13:33, 12 MAR 2016
UPDATED 13:34, 12 MAR 2016
The Great Grey Shrike, a bird of prey that stores its kills, will have twitchers flocking to Poors Allotment
A Great Grey Shrike, a rare and elusive bird of prey which winters in the
in small numbers, has been
spotted at Surrey Wildlife Trust's Poors Allotment nature reserve near
A rare bird of prey has been spotted hunting in a Surrey Wildlife Trust (SWT) nature reserve near Camberley .
The Great Grey Shrike was identified at Poors Allotment by eagle-eyed SWT officer James Herd, who said it was his first sighting of the bird during his seven years working in heathland management.
“It’s an incredibly rare bird and it’s very difficult to get a glimpse, so I was really lucky to witness it,” he said.
Rare natural sightings in
Not much bigger than a blackbird, the Great Grey Shrike hunts small mammals, lizards and beetles and will even kill other birds as big as greenfinches. It then stores its catch in a bush or tree, to devour later.
“It’s known as the butcher bird, because it has this unusual behaviour of keeping its prey in a makeshift larder,” said Mr Herd “Sometimes, it even impales mammals or birds on a thorn for safekeeping.”
Only 200 Great Grey Shrikes visit the
UK every year between October and May,
travelling from Europe, Asia and north Africa.
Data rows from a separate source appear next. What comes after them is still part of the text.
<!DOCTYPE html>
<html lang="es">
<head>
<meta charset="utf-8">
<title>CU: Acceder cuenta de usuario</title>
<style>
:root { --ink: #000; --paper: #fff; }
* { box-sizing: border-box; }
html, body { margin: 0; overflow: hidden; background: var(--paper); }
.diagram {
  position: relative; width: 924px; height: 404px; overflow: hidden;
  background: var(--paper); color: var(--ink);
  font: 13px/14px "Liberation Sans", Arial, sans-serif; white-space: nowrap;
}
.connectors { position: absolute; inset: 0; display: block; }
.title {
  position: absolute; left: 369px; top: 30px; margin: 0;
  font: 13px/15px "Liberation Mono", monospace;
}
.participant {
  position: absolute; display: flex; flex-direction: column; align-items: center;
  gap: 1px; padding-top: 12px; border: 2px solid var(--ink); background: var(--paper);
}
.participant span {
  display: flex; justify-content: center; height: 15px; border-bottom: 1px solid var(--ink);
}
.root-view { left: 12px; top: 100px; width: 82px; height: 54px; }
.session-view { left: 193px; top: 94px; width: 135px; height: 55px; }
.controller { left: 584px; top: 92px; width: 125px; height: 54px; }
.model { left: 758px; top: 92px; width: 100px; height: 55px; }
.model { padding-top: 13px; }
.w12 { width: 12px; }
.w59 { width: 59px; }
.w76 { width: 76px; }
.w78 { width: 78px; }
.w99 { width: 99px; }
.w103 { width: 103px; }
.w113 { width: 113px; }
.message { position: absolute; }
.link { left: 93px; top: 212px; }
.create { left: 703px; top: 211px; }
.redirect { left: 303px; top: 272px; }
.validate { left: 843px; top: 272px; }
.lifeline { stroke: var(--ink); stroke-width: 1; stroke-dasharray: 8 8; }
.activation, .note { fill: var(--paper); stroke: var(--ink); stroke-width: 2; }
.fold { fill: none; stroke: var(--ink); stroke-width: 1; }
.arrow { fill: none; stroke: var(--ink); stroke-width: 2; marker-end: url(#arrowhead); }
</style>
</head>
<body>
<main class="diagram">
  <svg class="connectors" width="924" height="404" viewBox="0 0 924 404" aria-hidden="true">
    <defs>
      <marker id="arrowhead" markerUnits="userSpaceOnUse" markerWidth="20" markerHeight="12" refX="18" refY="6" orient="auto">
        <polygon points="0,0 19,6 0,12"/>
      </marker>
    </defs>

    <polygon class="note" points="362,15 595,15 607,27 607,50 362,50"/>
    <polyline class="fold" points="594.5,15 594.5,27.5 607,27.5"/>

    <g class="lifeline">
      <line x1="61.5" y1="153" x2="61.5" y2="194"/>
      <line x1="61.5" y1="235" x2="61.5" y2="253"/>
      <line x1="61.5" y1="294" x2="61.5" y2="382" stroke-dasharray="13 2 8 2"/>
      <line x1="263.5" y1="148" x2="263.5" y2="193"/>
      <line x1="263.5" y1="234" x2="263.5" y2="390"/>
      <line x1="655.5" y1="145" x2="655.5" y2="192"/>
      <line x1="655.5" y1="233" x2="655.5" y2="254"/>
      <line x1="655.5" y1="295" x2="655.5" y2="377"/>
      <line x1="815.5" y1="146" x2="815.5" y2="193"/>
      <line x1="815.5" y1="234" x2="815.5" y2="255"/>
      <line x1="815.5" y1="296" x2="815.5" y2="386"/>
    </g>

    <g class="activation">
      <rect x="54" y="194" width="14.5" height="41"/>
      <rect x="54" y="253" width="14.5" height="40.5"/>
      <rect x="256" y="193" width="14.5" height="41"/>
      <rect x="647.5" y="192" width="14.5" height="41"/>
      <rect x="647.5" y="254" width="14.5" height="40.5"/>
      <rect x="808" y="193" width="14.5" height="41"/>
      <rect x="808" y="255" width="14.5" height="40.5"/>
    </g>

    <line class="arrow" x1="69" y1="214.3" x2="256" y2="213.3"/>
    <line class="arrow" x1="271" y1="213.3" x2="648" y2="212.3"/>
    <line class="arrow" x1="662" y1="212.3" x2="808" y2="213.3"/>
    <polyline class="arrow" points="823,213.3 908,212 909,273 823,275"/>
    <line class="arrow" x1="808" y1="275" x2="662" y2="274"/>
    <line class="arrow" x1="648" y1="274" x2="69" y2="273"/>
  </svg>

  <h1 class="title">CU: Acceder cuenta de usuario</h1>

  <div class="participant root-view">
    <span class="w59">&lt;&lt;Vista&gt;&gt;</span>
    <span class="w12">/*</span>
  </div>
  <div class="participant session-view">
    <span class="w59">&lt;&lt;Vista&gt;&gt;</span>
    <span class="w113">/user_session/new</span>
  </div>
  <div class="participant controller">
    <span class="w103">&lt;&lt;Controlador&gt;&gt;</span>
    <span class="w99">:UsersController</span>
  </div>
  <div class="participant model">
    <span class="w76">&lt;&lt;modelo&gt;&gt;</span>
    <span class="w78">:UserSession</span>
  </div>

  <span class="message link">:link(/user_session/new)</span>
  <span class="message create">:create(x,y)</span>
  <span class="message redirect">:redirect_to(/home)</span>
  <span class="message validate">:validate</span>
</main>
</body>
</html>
Mr Herd explained that Poors Allotment offers the perfect habitat for the species, a relatively quiet heathland with a good food source and plenty of high perches so the bird can look out for prey.
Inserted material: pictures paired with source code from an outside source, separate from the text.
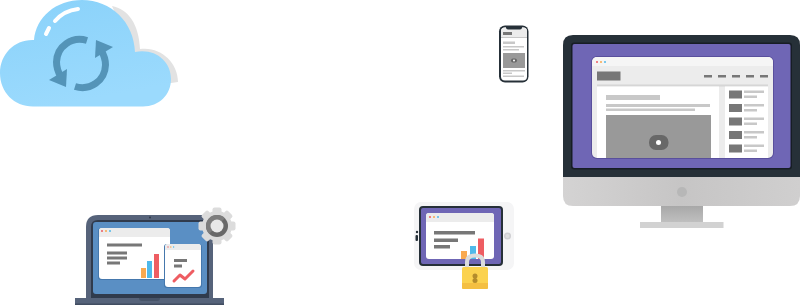
<!DOCTYPE html>
<html lang="en">
<head>
<meta charset="utf-8">
<title>Cloud sync across devices</title>
<style>
:root {
  --white: #fff; --purple: #6f66b5; --ink: #263038; --slate: #56637a;
  --blue: #5a8fc4; --sync: #5494b8; --grey: #999; --dark: #777;
  --line: #c8c8c8; --bar: #ececec; --red: #ee5d62; --orange: #f9a94f; --sky: #4fb9ea;
  --gold: #fbd24f;
}
html, body { margin: 0; background: var(--white); overflow: hidden; }
svg { display: block; width: 800px; height: 305px; }
.white { fill: var(--white); } .purple { fill: var(--purple); } .ink { fill: var(--ink); }
.slate { fill: var(--slate); } .blue { fill: var(--blue); } .grey { fill: var(--grey); }
.dark { fill: var(--dark); } .line { fill: var(--line); } .bar { fill: var(--bar); }
.red { fill: var(--red); } .orange { fill: var(--orange); } .sky { fill: var(--sky); }
.sync { fill: var(--sync); } .gold { fill: var(--gold); }
.stroke { fill: none; stroke-linecap: round; stroke-linejoin: round; }
</style>
</head>
<body>
<svg viewBox="0 0 800 305" role="img" aria-label="A sync cloud with a laptop, tablet, phone and desktop computer">
  <defs>
    <linearGradient id="cloud-fill" x1="0" y1="0" x2="0.3" y2="1">
      <stop offset="0" stop-color="#8ad2fa"/><stop offset="1" stop-color="#9bdafd"/>
    </linearGradient>
    <linearGradient id="chin-fill">
      <stop offset="0" stop-color="#d4d3d3"/><stop offset="0.5" stop-color="#c6c5c5"/><stop offset="1" stop-color="#d0cfcf"/>
    </linearGradient>
    <linearGradient id="stand-fill" x1="0" y1="0" x2="0" y2="1">
      <stop offset="0" stop-color="#a5a5a5"/><stop offset="1" stop-color="#c2c2c2"/>
    </linearGradient>
    <clipPath id="laptop-page"><rect x="99" y="228" width="71" height="51" rx="3"/></clipPath>
    <clipPath id="laptop-card"><rect x="165" y="244" width="36" height="43" rx="3"/></clipPath>
    <clipPath id="tablet-page"><rect x="426" y="213" width="68" height="46" rx="3"/></clipPath>
    <clipPath id="desktop-page"><rect x="592" y="57" width="181" height="101" rx="5"/></clipPath>
    <clipPath id="phone-page"><rect x="501" y="27.5" width="26" height="53" rx="4"/></clipPath>
    <g id="window-dots">
      <circle r="1" class="red"/><circle cx="4" r="1" class="orange"/><circle cx="8" r="1" class="sky"/>
    </g>
    <g id="list-item">
      <rect width="13" height="8" class="dark"/>
      <rect x="15" width="20" height="2.5" class="line"/><rect x="15" y="5" width="13" height="2.5" class="line"/>
    </g>
    <rect id="gear-tooth" x="-4.5" y="-18.5" width="9" height="9" rx="2"/>
  </defs>

  <g id="cloud">
    <path fill="#e2e2e2" d="M112 6C128 9 139 24 140 49C160 46 178 62 178 82L164 84L132 52Z"/>
    <path fill="url(#cloud-fill)" d="M33 106.500C14 106.500 0 92 0 73C0 54 15 39 34 40C36 17 56 0 82 0C111 0 134 22 135 52C155 48 171 61 171 79C171 95 159 106.500 143 106.500Z"/>
    <g class="stroke" stroke="#fff" stroke-width="4">
      <path d="M46 34L49 28"/><path d="M55 21C61 14 69 10 78 9"/>
    </g>
    <g id="sync-arrows">
      <g id="sync-arrow">
        <path fill="none" stroke="#5494b8" stroke-width="7" d="M87 40.500C72 36 57 46 56.500 62C56.500 67 58 72 61 77"/>
        <path class="sync" d="M49 80L67 69L66 87Z"/>
      </g>
      <use href="#sync-arrow" transform="rotate(180 81 63.500)"/>
    </g>
  </g>

  <g id="laptop">
    <path class="slate" d="M86 299V227Q86 215 98 215H202Q213 215 213 227V299Z"/>
    <path fill="#303b4d" d="M91 298V227Q91 220 98 220H202Q209 220 209 227V298Z"/>
    <rect x="93" y="222" width="114" height="72" rx="3" class="blue"/>
    <circle cx="150" cy="217.500" r="1" fill="#2f394a"/>
    <rect x="98" y="228" width="72" height="52" rx="3" fill="#4578ad"/>
    <g clip-path="url(#laptop-page)">
      <rect x="99" y="228" width="71" height="51" class="white"/>
      <rect x="99" y="228" width="71" height="9" class="bar"/>
      <use href="#window-dots" x="102" y="231"/>
      <g class="dark">
        <rect x="107" y="243.500" width="35" height="3"/><rect x="107" y="251.500" width="20" height="3"/>
        <rect x="107" y="256.500" width="20" height="3"/><rect x="107" y="261.500" width="13" height="3"/>
      </g>
      <rect x="141" y="268" width="5" height="10" class="orange"/>
      <rect x="147" y="261" width="5" height="17" class="sky"/>
      <rect x="154" y="254" width="5" height="24" class="red"/>
    </g>
    <rect x="164" y="244" width="38" height="44" rx="3" fill="#4578ad"/>
    <g clip-path="url(#laptop-card)">
      <rect x="165" y="244" width="36" height="43" class="white"/>
      <rect x="165" y="244" width="36" height="6" class="bar"/>
      <use href="#window-dots" transform="translate(168 247) scale(.7)"/>
      <rect x="174" y="259" width="13" height="3" class="dark"/><rect x="174" y="264.500" width="8" height="3" class="dark"/>
      <path class="stroke" stroke="#ee5d62" stroke-width="3" d="M174 281L180 275L185 279L193 271"/>
    </g>
    <path class="slate" d="M75 298H224V305H75Z"/>
    <path fill="#465368" d="M139 298H160Q160 301 157 301H142Q139 301 139 298Z"/>
    <rect x="75" y="303.500" width="149" height="1.500" fill="#414d61"/>
  </g>

  <g id="gear" transform="translate(217 226)">
    <g fill="#dcdcdc">
      <circle r="15"/>
      <use href="#gear-tooth"/><use href="#gear-tooth" transform="rotate(45)"/>
      <use href="#gear-tooth" transform="rotate(90)"/><use href="#gear-tooth" transform="rotate(135)"/>
      <use href="#gear-tooth" transform="rotate(180)"/><use href="#gear-tooth" transform="rotate(225)"/>
      <use href="#gear-tooth" transform="rotate(270)"/><use href="#gear-tooth" transform="rotate(315)"/>
    </g>
    <circle r="11" fill="#686868"/><path fill="#7d7d7d" d="M-7.800 7.800A11 11 0 0 1 7.800 -7.800Z"/>
    <circle r="6.500" fill="#e8e8e8"/>
  </g>

  <g id="tablet">
    <rect x="414" y="202" width="100" height="68" rx="7" fill="#f5f5f6"/>
    <rect x="419" y="206" width="84" height="60" rx="4" class="ink"/>
    <rect x="421" y="208" width="80" height="56" rx="2" class="purple"/>
    <circle cx="417" cy="232" r="1.200" class="ink"/><rect x="415.500" y="235" width="2.500" height="6" rx="1" class="ink"/>
    <circle cx="507.500" cy="236" r="3.500" fill="#cfcfd2"/>
    <circle cx="507.500" cy="236" r="2" fill="#dedee0"/>
    <g clip-path="url(#tablet-page)">
      <rect x="426" y="213" width="68" height="46" class="white"/>
      <rect x="426" y="213" width="68" height="9" class="bar"/>
      <use href="#window-dots" x="430" y="217"/>
      <g class="dark">
        <rect x="434" y="231" width="41" height="3.500"/><rect x="434" y="238.500" width="24" height="3.500"/>
        <rect x="434" y="245" width="16" height="3.500"/>
      </g>
      <rect x="461" y="251" width="6" height="8" class="orange"/>
      <rect x="470" y="246" width="6" height="13" class="sky"/>
      <rect x="478" y="238.500" width="6" height="21" class="red"/>
    </g>
  </g>

  <g id="padlock">
    <path fill="none" stroke="#dcdcdc" stroke-width="4" d="M467 269V262Q467 255.500 475 255.500Q483 255.500 483 262V269"/>
    <rect x="462" y="267" width="26" height="22" rx="1.500" class="gold"/>
    <path fill="#f4bf42" d="M462 283H488V287.500Q488 289 486.500 289H463.500Q462 289 462 287.500Z"/>
    <circle cx="475" cy="276" r="2.500" fill="#b48c2c"/><circle cx="475" cy="280.500" r="2.500" fill="#b48c2c"/>
    <rect x="474" y="275" width="2" height="6" fill="#b48c2c"/>
  </g>

  <g id="phone">
    <rect x="499" y="25.500" width="29.500" height="57" rx="6" class="ink"/>
    <g clip-path="url(#phone-page)">
      <rect x="501" y="27" width="26" height="54" class="white"/>
      <rect x="501" y="27" width="26" height="10" class="bar"/>
      <rect x="501" y="37" width="26" height="1" class="line"/>
      <rect x="503" y="32" width="9" height="3" class="dark"/>
      <g class="line">
        <rect x="503" y="41.500" width="12" height="2.500"/><rect x="503" y="46" width="21" height="1.500"/>
        <rect x="503" y="49" width="16" height="1.500"/><rect x="503" y="70" width="22" height="1.500"/>
        <rect x="503" y="72.500" width="9" height="1.500"/><rect x="503" y="75.500" width="21" height="1.500"/>
      </g>
      <rect x="503" y="53" width="22" height="15" class="grey"/>
      <rect x="511" y="58.500" width="6" height="4" rx="2" fill="#666"/><circle cx="514" cy="60.500" r="1" class="white"/>
    </g>
    <path class="ink" d="M506 26H522V27.500Q522 29.500 520 29.500H508Q506 29.500 506 27.500Z"/>
  </g>

  <g id="desktop">
    <rect x="661" y="204" width="42" height="20" fill="url(#stand-fill)"/>
    <rect x="640" y="222" width="83.500" height="6" fill="#d2d2d2"/>
    <path class="ink" d="M563 178V45Q563 35 573 35H790Q800 35 800 45V178Z"/>
    <path fill="url(#chin-fill)" d="M563 177H800V196Q800 206 790 206H573Q563 206 563 196Z"/>
    <circle cx="682" cy="192" r="5" fill="#b7b7b7"/>
    <rect x="571" y="42.500" width="221" height="127" rx="3" fill="#171d25"/>
    <rect x="572.500" y="44" width="218" height="124" rx="2" class="purple"/>
    <rect x="591" y="56" width="183" height="103" rx="6" fill="#594f9c"/>
    <g clip-path="url(#desktop-page)">
      <rect x="592" y="57" width="181" height="101" class="bar"/>
      <rect x="592" y="57" width="181" height="9" fill="#f5f5f5"/>
      <use href="#window-dots" x="597" y="62"/>
      <rect x="597" y="71.500" width="23.500" height="9" class="dark"/>
      <g class="dark">
        <rect x="704" y="75" width="8" height="2.500"/><rect x="718" y="75" width="8" height="2.500"/>
        <rect x="732" y="75" width="8" height="2.500"/><rect x="746" y="75" width="8" height="2.500"/>
        <rect x="760" y="75" width="8" height="2.500"/>
      </g>
      <rect x="597" y="84.500" width="171" height="2" fill="#d6d6d6"/>
      <rect x="597" y="86.500" width="122" height="72" class="white"/>
      <rect x="725" y="86.500" width="43" height="72" class="white"/>
      <g class="line">
        <rect x="606" y="95" width="54" height="5"/><rect x="606" y="104" width="104" height="3"/>
        <rect x="606" y="108.500" width="89" height="2.500"/>
      </g>
      <rect x="606" y="115" width="105" height="43" class="grey"/>
      <rect x="649" y="135" width="19.500" height="15" rx="7" fill="#686868"/><circle cx="658.500" cy="142.500" r="2.500" class="white"/>
      <use href="#list-item" x="729" y="90.500"/><use href="#list-item" x="729" y="104"/>
      <use href="#list-item" x="729" y="117.500"/><use href="#list-item" x="729" y="131"/>
      <use href="#list-item" x="729" y="144.500"/>
    </g>
  </g>
</svg>
</body>
</html>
Historically, this species has also been known to visit the trust’s reserves at Chobham Common and Ash
Ranges, he said.
“SWT works hard to preserve this type of heathland habitat, which is vital for these birds,” he added. “If we lost these habitats, the shrike would have nowhere to live in winter.”
The few Great Grey Shrikes wintering in the
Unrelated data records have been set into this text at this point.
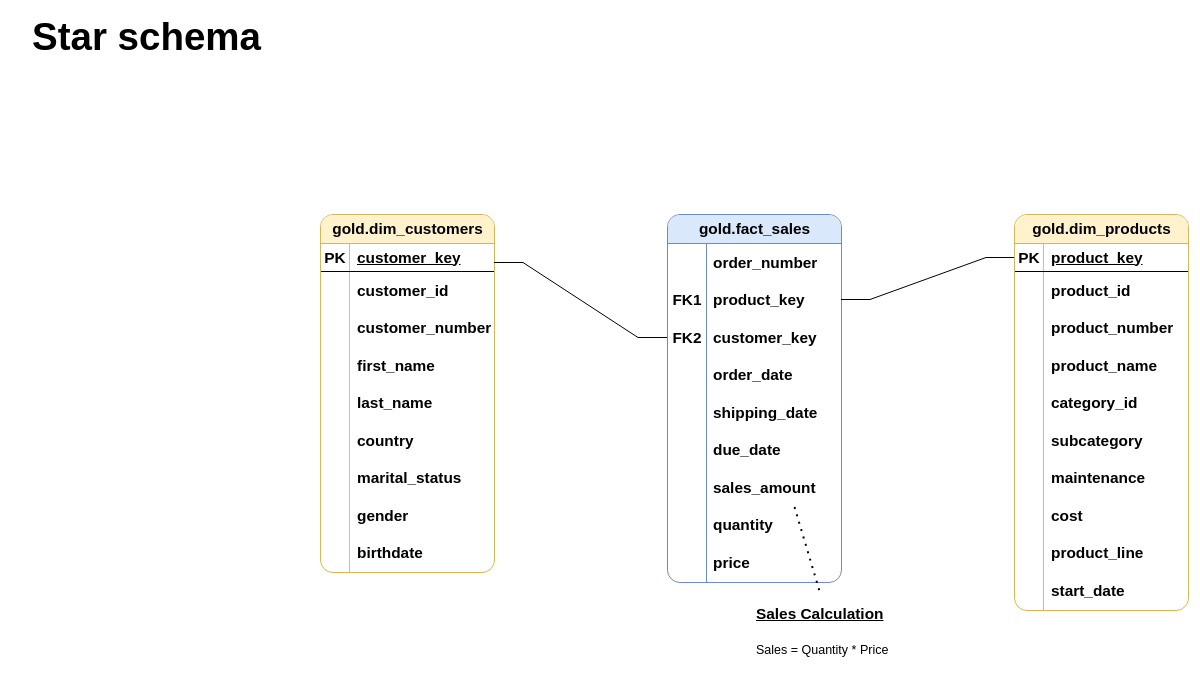
<!DOCTYPE html>
<html lang="en">
<head>
<meta charset="utf-8">
<title>Star schema</title>
<style>
:root {
  --paper: #fff;
  --ink: #000;
  --dim-fill: #fff2cc;
  --dim-line: #d6b656;
  --fact-fill: #dae8fc;
  --fact-line: #6c8ebf;
}
* { box-sizing: border-box; margin: 0; padding: 0; }
body { background: var(--paper); }
.diagram {
  position: relative;
  width: 1200px;
  height: 681px;
  overflow: hidden;
  background: var(--paper);
  color: var(--ink);
  font: bold 15.4px/18px "Liberation Sans", Arial, sans-serif;
}
h1 { position: absolute; left: 32px; top: 15px; font-size: 38.5px; line-height: 44px; white-space: nowrap; }
.entity {
  --key-width: 29px;
  --name-inset: 7px;
  position: absolute;
  top: 214px;
  width: 175px;
  border: 1px solid var(--line);
  border-radius: 13px;
  overflow: hidden;
  background: var(--paper);
}
.dimension { --fill: var(--dim-fill); --line: var(--dim-line); --divider: #cdbf8e; }
.fact { --fill: var(--fact-fill); --line: var(--fact-line); --divider: var(--fact-line); --key-width: 39px; --name-inset: 6px; }
.customers { left: 320px; }
.sales { left: 667px; }
.products { left: 1014px; }
.entity h2 {
  height: 29px;
  border-bottom: 1px solid var(--line);
  background: var(--fill);
  font-size: inherit;
  line-height: 28px;
  text-align: center;
  white-space: nowrap;
}
.columns { list-style: none; }
.columns li { display: grid; grid-template-columns: var(--key-width) 1fr; height: 37.5px; white-space: nowrap; }
.columns li > * { display: flex; align-items: center; }
.columns b { justify-content: center; border-right: 1px solid var(--divider); }
.columns span { padding-left: var(--name-inset); }
.columns .primary { height: 28px; border-bottom: 1px solid var(--ink); }
.primary span, .note h3 { text-decoration: underline; }
.relations { position: absolute; left: 0; top: 0; fill: none; stroke: var(--ink); }
.note { position: absolute; left: 756px; top: 605px; display: flex; flex-direction: column; gap: 20px; white-space: nowrap; }
.note h3 { font-size: inherit; }
.note p { font-size: 12.5px; line-height: 15px; font-weight: normal; }
</style>
</head>
<body>
<main class="diagram">
  <h1>Star schema</h1>

  <section class="entity dimension customers">
    <h2>gold.dim_customers</h2>
    <ul class="columns">
      <li class="primary"><b>PK</b><span>customer_key</span></li>
      <li><b></b><span>customer_id</span></li>
      <li><b></b><span>customer_number</span></li>
      <li><b></b><span>first_name</span></li>
      <li><b></b><span>last_name</span></li>
      <li><b></b><span>country</span></li>
      <li><b></b><span>marital_status</span></li>
      <li><b></b><span>gender</span></li>
      <li><b></b><span>birthdate</span></li>
    </ul>
  </section>

  <section class="entity fact sales">
    <h2>gold.fact_sales</h2>
    <ul class="columns">
      <li><b></b><span>order_number</span></li>
      <li><b>FK1</b><span>product_key</span></li>
      <li><b>FK2</b><span>customer_key</span></li>
      <li><b></b><span>order_date</span></li>
      <li><b></b><span>shipping_date</span></li>
      <li><b></b><span>due_date</span></li>
      <li><b></b><span>sales_amount</span></li>
      <li><b></b><span>quantity</span></li>
      <li><b></b><span>price</span></li>
    </ul>
  </section>

  <section class="entity dimension products">
    <h2>gold.dim_products</h2>
    <ul class="columns">
      <li class="primary"><b>PK</b><span>product_key</span></li>
      <li><b></b><span>product_id</span></li>
      <li><b></b><span>product_number</span></li>
      <li><b></b><span>product_name</span></li>
      <li><b></b><span>category_id</span></li>
      <li><b></b><span>subcategory</span></li>
      <li><b></b><span>maintenance</span></li>
      <li><b></b><span>cost</span></li>
      <li><b></b><span>product_line</span></li>
      <li><b></b><span>start_date</span></li>
    </ul>
  </section>

  <svg class="relations" width="1200" height="681" viewBox="0 0 1200 681" aria-hidden="true">
    <polyline points="494,262.5 523,262.5 638,337.5 667,337.5"/>
    <polyline points="841,299.5 870,299.5 986,257.5 1014,257.5"/>
    <line x1="794.5" y1="507" x2="819.5" y2="591" stroke-width="2" stroke-dasharray="2 5.7"/>
  </svg>

  <aside class="note">
    <h3>Sales Calculation</h3>
    <p>Sales = Quantity * Price</p>
  </aside>
</main>
</body>
</html>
UK will soon migrate
back to their breeding grounds in Scandinavia.
In the meantime, however, birdwatchers may be lucky enough to see one perched on a fence post or high in a tree on heathland, farmland or in scrub.
SWT has appealed for anyone who spots or photographs this rare bird to record the sighting at www.surreywildlifetrust.org/SBIC